What's In A Cloud?
- By Ralph C. Jensen
- Oct 01, 2009
There were numerous interesting displays and high-level technologies on display during ASIS 2009 in Anaheim. ASIS Europe kicks off its ninth season, April 18-21, 2010, and next year it will be held in Lisbon, Portugal. I mention this because any trip to Europe is bound to be a good time.
At ASIS, I learned an important lesson from Bob Beliles at Hirsch Electronics. Some common issues in business today include: do you know who followed your employees through the door today? Are your employees at their computers or have they left them unattended, exposing your network to a potential security breach?
The headaches come from theft of physical and logical assets, accountability of employee actions and whereabouts, operational gaps in managing employee roles and entitlements and corporate and/or regulatory compliance lapses.
The good news is that organizations don’t have to restructure or perform massive forklift system replacements. Hirsch and numerous IT vendors have combined efforts to close the common gaps in organizational security and help employees to follow applicable policies.
The result is a convergence of security that uses multiple networked databases and information. This convergence provides a holistic approach that enables single step, policy-based physical, logical and network access provisioning throughout user’s lifecycle, physical presence to become policy for granting or denying network access and correlated activity reporting and response.
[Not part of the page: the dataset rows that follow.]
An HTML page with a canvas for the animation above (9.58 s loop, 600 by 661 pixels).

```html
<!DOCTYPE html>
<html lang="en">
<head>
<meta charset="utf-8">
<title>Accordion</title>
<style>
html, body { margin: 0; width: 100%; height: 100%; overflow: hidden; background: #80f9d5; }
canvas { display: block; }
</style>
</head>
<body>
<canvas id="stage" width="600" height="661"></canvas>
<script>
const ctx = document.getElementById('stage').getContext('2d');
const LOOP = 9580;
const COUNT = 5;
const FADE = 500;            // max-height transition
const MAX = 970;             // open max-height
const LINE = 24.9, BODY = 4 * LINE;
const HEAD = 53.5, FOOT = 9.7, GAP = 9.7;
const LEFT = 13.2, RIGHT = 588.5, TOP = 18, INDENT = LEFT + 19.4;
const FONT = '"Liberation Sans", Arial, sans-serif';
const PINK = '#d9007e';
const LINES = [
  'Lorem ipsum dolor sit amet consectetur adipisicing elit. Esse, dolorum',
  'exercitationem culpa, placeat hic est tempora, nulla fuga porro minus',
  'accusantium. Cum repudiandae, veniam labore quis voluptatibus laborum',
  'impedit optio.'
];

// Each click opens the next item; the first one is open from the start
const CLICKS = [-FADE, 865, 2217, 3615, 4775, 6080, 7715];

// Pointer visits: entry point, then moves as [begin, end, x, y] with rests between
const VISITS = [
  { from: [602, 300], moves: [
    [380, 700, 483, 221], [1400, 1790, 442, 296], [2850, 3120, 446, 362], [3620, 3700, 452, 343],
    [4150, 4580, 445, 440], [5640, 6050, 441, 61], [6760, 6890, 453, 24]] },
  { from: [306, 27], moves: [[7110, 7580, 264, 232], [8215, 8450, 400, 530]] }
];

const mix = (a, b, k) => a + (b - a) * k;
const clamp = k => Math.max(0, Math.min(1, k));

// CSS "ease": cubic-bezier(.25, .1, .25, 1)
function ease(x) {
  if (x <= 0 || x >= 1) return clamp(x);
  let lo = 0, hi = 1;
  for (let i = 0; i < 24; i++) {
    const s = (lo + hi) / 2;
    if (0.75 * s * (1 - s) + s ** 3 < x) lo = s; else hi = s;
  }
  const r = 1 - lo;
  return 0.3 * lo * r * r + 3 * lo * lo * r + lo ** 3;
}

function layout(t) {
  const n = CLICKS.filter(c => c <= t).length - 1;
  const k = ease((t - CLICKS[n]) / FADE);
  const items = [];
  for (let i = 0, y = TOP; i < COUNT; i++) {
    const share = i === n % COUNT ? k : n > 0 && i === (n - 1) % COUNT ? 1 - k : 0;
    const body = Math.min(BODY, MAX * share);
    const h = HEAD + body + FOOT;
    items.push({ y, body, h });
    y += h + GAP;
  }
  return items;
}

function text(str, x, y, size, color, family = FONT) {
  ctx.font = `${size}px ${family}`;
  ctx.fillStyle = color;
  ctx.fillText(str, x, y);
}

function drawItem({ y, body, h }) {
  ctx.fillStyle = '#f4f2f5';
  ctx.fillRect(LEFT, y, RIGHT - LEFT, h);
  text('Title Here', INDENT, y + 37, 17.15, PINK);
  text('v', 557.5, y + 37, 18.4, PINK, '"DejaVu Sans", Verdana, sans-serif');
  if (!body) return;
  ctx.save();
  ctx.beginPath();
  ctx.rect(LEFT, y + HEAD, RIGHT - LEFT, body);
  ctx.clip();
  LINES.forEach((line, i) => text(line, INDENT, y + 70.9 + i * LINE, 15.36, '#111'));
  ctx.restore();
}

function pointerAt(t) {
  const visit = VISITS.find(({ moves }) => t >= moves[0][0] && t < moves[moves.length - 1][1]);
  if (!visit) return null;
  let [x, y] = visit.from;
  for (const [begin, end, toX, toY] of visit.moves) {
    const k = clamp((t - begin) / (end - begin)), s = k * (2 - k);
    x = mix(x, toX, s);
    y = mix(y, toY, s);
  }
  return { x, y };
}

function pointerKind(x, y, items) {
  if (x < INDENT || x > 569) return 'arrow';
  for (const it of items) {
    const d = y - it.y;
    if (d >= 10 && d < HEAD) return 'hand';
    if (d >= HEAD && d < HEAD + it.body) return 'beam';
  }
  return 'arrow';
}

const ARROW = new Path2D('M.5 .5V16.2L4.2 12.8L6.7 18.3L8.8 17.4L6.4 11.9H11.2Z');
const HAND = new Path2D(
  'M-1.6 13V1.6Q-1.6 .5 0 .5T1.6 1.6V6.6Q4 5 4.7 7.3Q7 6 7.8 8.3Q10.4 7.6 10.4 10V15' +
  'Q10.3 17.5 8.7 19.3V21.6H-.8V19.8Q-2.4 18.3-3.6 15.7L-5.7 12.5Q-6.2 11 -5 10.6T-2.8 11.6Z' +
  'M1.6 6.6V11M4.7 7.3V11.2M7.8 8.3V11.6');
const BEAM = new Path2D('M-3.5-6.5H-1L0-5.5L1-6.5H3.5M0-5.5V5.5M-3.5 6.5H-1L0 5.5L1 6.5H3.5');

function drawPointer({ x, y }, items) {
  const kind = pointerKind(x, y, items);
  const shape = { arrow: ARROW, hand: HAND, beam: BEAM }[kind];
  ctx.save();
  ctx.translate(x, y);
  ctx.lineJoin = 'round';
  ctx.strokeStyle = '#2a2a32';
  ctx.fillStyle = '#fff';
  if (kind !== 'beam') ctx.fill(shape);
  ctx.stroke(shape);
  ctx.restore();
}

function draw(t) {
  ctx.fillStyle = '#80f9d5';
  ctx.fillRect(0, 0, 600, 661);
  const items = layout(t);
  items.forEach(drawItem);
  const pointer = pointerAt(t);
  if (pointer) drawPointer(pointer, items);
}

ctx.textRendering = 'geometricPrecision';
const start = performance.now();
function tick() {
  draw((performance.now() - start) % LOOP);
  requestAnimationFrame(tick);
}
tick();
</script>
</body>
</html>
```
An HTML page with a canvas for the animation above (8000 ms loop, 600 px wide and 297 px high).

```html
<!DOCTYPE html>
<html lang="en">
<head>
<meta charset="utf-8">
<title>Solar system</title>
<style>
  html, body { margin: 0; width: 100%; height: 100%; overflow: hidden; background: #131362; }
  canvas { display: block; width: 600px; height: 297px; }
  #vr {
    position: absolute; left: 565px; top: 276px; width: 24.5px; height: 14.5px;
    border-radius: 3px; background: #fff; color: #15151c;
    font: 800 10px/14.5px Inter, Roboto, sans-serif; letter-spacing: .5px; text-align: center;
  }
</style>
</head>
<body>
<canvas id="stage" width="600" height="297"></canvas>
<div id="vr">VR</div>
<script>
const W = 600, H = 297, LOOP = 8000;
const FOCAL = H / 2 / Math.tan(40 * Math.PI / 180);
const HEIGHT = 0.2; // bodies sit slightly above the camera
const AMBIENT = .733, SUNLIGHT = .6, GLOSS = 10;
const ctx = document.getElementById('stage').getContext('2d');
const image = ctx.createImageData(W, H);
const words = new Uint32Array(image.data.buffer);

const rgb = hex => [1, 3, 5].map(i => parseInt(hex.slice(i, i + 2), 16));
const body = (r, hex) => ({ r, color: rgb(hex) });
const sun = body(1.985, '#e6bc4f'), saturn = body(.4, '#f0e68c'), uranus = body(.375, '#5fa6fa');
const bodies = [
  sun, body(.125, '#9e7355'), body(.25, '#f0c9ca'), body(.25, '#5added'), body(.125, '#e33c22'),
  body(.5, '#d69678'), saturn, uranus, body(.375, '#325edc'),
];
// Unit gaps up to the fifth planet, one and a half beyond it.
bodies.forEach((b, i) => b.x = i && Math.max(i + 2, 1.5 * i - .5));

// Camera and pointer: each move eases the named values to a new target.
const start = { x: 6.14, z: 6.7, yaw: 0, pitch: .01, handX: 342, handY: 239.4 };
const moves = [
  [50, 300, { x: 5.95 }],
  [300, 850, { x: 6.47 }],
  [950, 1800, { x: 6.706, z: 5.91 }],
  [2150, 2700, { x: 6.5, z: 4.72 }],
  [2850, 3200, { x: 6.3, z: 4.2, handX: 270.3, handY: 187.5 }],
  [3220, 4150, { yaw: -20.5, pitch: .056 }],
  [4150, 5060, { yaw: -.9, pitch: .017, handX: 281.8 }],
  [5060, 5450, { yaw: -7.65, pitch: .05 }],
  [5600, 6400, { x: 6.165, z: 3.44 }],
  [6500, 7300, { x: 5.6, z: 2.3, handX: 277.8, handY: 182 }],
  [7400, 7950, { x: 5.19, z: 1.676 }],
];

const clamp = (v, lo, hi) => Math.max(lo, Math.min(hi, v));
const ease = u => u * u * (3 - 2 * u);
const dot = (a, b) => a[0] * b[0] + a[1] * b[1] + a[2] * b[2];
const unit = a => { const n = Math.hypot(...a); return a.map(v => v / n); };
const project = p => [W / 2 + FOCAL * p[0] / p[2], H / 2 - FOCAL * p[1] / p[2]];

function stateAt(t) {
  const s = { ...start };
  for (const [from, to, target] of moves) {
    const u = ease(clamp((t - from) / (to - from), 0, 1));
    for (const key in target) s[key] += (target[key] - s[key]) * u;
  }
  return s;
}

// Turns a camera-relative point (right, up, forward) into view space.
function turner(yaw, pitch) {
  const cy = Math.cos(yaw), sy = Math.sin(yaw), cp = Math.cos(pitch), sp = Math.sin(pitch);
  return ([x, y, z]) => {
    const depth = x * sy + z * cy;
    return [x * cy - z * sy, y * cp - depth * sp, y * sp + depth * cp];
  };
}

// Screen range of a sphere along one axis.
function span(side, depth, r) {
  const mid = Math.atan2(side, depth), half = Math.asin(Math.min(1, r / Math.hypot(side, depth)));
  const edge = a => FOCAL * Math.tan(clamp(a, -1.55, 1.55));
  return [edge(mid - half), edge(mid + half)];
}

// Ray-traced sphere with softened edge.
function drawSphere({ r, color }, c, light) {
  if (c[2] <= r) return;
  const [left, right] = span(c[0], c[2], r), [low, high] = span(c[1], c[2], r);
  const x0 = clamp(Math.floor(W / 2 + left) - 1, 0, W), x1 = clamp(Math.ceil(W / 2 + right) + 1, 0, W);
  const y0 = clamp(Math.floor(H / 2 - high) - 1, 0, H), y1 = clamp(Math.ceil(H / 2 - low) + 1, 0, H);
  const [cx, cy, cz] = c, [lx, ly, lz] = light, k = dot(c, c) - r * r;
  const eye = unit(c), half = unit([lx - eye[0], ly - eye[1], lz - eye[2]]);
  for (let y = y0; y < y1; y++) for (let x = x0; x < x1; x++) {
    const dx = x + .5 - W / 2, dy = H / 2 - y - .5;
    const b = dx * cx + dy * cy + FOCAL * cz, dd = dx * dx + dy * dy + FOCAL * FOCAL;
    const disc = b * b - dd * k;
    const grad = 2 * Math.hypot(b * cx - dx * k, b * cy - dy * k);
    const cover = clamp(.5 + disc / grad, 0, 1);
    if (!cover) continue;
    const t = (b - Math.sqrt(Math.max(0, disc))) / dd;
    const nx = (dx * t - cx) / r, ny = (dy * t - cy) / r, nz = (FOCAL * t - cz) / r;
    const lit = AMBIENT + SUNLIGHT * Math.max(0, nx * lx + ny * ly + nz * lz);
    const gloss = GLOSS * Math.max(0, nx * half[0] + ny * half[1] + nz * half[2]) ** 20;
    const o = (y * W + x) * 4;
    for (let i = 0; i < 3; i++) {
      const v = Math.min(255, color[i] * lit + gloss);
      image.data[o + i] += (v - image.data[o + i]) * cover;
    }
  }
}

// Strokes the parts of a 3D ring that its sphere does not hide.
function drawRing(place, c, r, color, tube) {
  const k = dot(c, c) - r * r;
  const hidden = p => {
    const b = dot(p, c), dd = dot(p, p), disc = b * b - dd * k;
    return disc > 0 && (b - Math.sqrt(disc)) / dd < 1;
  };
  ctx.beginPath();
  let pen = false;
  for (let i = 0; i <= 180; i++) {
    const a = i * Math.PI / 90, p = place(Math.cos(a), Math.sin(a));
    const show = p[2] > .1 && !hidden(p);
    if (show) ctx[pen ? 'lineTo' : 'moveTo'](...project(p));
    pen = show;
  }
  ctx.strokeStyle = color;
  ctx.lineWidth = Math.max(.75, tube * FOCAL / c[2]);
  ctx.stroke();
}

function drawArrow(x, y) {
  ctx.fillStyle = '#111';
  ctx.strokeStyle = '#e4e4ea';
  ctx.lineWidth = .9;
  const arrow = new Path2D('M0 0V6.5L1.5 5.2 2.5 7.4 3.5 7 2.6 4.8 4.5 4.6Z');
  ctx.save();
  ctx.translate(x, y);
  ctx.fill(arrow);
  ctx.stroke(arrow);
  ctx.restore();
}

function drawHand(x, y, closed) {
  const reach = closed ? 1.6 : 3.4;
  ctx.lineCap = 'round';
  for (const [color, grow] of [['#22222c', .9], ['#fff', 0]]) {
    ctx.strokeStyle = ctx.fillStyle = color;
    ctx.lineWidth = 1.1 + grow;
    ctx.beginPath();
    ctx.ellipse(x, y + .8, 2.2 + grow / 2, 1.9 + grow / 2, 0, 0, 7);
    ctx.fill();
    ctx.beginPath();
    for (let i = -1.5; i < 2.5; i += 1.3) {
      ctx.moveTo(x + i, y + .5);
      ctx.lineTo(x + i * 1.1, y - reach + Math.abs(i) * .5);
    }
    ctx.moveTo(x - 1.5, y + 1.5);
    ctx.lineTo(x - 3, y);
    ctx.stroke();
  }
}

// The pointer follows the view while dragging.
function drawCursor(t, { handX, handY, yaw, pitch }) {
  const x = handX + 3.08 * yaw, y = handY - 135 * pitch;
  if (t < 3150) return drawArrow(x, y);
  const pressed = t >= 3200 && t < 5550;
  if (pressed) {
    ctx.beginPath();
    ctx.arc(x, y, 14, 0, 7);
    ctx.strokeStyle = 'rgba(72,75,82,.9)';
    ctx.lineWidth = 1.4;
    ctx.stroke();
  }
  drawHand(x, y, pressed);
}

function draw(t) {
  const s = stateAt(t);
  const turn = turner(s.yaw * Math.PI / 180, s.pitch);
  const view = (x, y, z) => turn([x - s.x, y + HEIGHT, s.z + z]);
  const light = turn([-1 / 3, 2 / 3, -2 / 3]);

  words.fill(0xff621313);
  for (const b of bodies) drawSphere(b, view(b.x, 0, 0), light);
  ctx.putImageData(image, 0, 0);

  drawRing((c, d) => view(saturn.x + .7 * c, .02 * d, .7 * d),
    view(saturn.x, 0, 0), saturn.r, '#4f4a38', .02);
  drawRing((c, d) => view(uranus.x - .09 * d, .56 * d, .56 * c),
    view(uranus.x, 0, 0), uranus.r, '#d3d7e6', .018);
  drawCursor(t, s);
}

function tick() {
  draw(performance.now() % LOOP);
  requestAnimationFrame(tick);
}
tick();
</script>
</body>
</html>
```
Here’s how it works. Using established standards from the Trusted Computing Group, Hirsch, Juniper Networks and enterprise core network services provider Infoblox link physical access control events to network access control privileges. The linkage enables physical presence to become a policy for granting or denying network access. An employee must badge in at the door in order to get network access. Short of this, the employee will be denied network access and will be required to make a trip back to a physical credential reader before network access is granted.
I wish we have more time to talk about ASIS, though I’m certain new products and technologies will appear on a regular basis in Security Products magazine. I look forward to sharing more as time goes on. We have several videos posted to our Web site from interviews with vendors and friends. I think you’ll enjoy them as much as we did making the videos.
Ralph C. Jensen is editor-in-chief of Security Today magazine.